Criminal Penalties for a Petit Theft Conviction in Florida
In Florida, petit theft is defined as the theft or use of property worth less than $300 with the intent to deprive the property’s rightful owner of the benefits of owning or using the property.
As with other theft offenses, petit theft is charged according to the value of the items allegedly stolen. Details about an individual case, such as whether the defendant caused additional property damage to the victim in the transmission of the theft offense and whether he or she has previous theft convictions on his or her record can impact the consequences he or she faces for a conviction.
First Degree vs. Second Degree Petit Theft
Petit theft can be charged as a first or second degree misdemeanor, depending on the value of the property that was allegedly stolen. If the property was worth between $100 and $299, the defendant is charged with first degree petit theft. If the property was worth less than $100, he or she faces a second degree misdemeanor charge.
An individual convicted of first degree petit theft can be sentenced to the following:
- Up to one year in jail; and
- A fine of up to $1,000.

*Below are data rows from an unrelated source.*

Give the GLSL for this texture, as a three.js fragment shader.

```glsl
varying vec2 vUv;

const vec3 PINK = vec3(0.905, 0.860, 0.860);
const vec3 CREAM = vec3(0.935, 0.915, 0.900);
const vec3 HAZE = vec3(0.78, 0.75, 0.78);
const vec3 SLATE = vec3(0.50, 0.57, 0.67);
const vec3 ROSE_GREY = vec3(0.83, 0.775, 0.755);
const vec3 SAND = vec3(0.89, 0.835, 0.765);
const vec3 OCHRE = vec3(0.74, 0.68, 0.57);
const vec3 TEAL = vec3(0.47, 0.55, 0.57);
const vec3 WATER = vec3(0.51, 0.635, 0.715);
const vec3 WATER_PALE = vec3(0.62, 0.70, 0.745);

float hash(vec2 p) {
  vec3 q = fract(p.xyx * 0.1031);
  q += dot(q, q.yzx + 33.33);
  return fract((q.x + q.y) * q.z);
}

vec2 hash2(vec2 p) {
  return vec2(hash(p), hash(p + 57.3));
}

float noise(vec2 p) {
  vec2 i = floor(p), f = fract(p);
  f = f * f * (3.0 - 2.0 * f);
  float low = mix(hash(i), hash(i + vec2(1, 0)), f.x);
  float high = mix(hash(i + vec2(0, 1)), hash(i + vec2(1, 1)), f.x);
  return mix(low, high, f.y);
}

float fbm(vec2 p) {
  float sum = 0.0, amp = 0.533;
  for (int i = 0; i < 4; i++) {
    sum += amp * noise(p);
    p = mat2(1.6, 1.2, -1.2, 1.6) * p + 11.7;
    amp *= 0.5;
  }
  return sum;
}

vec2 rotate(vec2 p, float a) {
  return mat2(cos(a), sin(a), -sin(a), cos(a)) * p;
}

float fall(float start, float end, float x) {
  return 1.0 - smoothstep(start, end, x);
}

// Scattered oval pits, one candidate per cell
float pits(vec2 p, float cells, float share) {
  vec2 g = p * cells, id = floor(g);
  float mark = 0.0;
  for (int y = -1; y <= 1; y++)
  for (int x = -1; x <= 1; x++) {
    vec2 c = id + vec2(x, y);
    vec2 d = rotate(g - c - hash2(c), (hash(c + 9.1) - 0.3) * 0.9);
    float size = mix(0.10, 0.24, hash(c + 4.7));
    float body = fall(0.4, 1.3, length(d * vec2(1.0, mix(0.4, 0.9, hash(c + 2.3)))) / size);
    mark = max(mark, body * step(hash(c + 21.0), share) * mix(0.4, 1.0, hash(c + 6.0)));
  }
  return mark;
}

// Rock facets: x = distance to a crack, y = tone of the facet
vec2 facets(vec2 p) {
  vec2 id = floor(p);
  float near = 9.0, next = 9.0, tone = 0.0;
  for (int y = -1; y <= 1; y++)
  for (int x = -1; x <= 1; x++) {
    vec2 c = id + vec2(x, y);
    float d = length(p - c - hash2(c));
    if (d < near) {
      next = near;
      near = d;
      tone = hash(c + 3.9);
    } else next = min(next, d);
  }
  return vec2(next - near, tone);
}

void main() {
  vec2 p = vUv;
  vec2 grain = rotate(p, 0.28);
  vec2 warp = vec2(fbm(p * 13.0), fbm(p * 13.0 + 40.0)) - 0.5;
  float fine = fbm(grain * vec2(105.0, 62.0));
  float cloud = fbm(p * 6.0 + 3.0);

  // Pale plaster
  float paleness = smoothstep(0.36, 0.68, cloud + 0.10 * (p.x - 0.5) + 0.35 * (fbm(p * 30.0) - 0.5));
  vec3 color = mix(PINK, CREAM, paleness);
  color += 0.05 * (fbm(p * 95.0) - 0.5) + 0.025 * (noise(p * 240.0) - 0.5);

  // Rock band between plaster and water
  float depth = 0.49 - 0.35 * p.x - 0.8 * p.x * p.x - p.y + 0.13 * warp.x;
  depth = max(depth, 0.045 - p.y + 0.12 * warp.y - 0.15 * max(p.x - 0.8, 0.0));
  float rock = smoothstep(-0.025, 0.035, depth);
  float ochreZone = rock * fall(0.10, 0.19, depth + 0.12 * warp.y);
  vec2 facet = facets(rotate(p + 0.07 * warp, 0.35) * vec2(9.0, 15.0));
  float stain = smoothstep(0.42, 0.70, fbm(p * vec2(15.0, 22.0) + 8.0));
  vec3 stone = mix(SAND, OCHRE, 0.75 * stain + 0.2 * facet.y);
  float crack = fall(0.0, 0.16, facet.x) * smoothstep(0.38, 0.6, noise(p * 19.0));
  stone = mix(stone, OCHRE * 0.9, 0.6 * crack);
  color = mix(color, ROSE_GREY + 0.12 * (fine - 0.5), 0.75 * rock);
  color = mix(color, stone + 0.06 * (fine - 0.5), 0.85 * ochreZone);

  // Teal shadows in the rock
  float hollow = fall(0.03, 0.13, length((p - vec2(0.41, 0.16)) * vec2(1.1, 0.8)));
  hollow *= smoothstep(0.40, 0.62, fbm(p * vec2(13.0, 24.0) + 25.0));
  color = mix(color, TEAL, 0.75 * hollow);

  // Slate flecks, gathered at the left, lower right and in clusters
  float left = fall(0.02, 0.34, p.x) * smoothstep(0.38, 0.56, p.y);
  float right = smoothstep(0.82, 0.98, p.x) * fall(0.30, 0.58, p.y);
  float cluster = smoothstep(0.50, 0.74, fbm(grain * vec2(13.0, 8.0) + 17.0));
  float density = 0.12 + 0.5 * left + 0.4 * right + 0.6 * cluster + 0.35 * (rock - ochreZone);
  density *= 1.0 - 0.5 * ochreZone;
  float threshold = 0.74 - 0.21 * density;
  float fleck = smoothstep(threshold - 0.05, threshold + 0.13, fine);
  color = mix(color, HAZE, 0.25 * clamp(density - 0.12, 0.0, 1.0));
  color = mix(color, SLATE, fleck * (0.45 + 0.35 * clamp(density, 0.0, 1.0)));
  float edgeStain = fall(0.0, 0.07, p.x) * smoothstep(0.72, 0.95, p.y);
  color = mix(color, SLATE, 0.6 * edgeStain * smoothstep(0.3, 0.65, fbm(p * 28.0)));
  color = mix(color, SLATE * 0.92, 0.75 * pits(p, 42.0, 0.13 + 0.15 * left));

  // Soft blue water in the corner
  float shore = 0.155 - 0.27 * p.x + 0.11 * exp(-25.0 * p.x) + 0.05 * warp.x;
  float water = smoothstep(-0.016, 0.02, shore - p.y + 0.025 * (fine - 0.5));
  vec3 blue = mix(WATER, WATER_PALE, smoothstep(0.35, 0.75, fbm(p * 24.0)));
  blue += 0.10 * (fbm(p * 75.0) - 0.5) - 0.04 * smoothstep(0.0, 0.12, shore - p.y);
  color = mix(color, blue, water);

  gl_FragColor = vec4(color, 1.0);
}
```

For a second degree misdemeanor conviction, possible penalties are as follows:
- Up to 60 days in jail; and
- A fine of up to $500.
The court may also suspend an individual’s driver’s license as punishment for a petit theft conviction. When an individual has previous theft conviction on his or her record, he or she can expect a driver’s license suspension. A convicted defendant may also be held liable for the victim’s damages, which means he or she may be required to pay the victim back for the cost of their damages or have to pay for the victim’s lawyer and court fees.
Defending Against a Petit Theft Charge
One of the keys to a petit theft conviction is proving not just that the defendant committed the act, but that he or she intended to commit the act of theft. If the court cannot do this, it cannot convict the defendant.
An individual’s defense strategy might involve showing that he or she did not intend to take the victim’s property. This could be because he or she was intoxicated against his or her own will or because he or she reasonably believed he or she had the right to the stolen property.
Work with an Experienced Miami Criminal Defense Lawyer
If you have been charged with petit theft or any other theft offense, start working with an experienced criminal defense lawyer now to develop an effective defense strategy for your case. The right defense strategy could mean the difference between you having to pay a large fine and spend time in jail and your charge being lowered or dismissed, allowing you to walk free with a clear name. To get started with the Miami defense lawyers at Ratzan & Faccidomo, LLC, contact our office to schedule your free case evaluation.